*Work to be completed*:
In the entries below, find each line with the string "shade" and copy it.
::::::::::
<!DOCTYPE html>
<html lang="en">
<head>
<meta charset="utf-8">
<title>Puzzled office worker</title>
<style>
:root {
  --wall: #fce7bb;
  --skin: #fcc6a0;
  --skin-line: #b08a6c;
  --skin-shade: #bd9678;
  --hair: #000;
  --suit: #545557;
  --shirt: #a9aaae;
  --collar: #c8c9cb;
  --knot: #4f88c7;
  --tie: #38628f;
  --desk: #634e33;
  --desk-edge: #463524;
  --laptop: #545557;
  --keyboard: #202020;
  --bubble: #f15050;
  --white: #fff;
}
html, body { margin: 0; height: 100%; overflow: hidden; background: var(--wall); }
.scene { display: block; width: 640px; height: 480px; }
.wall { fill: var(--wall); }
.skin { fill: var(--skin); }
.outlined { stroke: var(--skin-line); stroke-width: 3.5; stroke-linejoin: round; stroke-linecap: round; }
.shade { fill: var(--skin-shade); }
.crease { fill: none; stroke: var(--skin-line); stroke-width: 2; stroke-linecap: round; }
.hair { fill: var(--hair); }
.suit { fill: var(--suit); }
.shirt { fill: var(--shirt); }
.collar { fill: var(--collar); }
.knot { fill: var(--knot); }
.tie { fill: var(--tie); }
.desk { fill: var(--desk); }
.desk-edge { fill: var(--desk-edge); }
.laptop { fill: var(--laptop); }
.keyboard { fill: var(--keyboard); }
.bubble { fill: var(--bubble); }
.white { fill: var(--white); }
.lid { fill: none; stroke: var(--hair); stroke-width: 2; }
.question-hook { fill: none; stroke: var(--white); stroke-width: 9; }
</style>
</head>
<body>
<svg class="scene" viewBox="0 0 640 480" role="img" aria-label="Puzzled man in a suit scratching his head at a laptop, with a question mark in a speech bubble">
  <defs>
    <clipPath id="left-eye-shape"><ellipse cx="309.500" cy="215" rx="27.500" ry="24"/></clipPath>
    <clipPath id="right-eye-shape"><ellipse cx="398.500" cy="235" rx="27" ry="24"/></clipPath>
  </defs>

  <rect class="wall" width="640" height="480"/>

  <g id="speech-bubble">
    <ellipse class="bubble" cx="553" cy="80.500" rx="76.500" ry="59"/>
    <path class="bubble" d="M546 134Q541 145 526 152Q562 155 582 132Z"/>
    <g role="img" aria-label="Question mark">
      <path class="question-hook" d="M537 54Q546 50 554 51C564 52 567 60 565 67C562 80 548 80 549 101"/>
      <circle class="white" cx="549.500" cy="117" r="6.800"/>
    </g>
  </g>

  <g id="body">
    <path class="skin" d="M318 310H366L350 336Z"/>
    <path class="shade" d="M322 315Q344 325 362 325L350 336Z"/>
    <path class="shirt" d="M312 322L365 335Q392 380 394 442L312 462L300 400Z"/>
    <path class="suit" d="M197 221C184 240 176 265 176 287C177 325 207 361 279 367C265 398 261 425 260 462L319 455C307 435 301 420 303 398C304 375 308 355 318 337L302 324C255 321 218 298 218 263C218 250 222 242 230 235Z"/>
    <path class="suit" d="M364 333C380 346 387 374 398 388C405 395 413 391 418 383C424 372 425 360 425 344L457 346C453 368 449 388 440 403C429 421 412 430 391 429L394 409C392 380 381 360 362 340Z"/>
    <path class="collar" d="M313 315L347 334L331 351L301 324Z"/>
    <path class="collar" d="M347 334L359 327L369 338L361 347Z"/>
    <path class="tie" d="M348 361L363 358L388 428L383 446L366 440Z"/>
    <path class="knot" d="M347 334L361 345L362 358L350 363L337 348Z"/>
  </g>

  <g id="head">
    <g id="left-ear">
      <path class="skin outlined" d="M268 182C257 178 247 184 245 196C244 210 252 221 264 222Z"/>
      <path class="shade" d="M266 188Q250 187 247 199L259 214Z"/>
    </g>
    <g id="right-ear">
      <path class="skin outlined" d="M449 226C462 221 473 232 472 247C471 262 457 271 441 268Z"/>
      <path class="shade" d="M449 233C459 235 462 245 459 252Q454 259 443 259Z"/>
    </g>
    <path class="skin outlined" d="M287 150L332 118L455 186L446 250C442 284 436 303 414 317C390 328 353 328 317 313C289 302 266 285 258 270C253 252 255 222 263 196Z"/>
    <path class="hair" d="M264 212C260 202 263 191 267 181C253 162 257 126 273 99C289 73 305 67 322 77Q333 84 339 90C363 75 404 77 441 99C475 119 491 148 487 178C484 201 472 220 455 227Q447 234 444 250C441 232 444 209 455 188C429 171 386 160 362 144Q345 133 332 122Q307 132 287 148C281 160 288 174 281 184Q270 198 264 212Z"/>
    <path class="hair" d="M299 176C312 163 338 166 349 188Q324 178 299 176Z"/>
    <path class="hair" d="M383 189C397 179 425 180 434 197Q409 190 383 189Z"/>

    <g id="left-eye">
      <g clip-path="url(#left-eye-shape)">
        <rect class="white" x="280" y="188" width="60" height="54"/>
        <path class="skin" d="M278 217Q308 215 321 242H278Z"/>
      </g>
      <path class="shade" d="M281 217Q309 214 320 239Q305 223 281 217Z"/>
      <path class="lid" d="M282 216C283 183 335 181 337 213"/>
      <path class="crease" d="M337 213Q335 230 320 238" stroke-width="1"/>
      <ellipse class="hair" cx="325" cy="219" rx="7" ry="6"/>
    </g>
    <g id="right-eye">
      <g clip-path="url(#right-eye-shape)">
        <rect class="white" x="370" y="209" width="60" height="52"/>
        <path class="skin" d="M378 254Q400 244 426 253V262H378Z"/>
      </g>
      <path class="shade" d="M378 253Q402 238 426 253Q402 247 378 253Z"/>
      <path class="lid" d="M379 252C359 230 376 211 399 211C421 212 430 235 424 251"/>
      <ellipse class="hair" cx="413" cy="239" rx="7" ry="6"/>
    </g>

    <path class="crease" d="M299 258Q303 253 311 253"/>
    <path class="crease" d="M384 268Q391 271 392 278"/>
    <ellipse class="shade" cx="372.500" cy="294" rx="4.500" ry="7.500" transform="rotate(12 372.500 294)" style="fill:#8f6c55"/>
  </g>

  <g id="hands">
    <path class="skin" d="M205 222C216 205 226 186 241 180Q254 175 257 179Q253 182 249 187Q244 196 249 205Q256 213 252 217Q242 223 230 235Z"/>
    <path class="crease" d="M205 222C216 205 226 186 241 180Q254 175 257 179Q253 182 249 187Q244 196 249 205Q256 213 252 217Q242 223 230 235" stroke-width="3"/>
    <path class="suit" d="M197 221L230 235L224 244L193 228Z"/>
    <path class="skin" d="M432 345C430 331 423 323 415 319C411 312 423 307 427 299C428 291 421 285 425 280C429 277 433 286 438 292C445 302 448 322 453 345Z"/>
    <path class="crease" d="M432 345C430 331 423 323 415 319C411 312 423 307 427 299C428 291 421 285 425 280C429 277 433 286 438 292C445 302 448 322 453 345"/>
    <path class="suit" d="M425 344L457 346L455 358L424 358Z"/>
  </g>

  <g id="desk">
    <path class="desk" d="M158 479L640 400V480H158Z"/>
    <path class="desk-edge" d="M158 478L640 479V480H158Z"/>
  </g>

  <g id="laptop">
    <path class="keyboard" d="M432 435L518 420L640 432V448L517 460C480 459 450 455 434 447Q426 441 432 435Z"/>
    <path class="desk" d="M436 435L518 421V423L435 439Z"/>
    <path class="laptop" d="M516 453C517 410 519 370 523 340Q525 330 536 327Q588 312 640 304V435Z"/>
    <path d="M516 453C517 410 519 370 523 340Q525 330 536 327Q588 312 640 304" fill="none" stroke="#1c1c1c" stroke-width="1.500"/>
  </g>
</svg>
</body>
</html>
::::::::::
*Answer space*:
  --skin-shade: #bd9678;
.shade { fill: var(--skin-shade); }
    <path class="shade" d="M322 315Q344 325 362 325L350 336Z"/>
      <path class="shade" d="M266 188Q250 187 247 199L259 214Z"/>
      <path class="shade" d="M449 233C459 235 462 245 459 252Q454 259 443 259Z"/>
      <path class="shade" d="M281 217Q309 214 320 239Q305 223 281 217Z"/>
      <path class="shade" d="M378 253Q402 238 426 253Q402 247 378 253Z"/>
    <ellipse class="shade" cx="372.500" cy="294" rx="4.500" ry="7.500" transform="rotate(12 372.500 294)" style="fill:#8f6c55"/>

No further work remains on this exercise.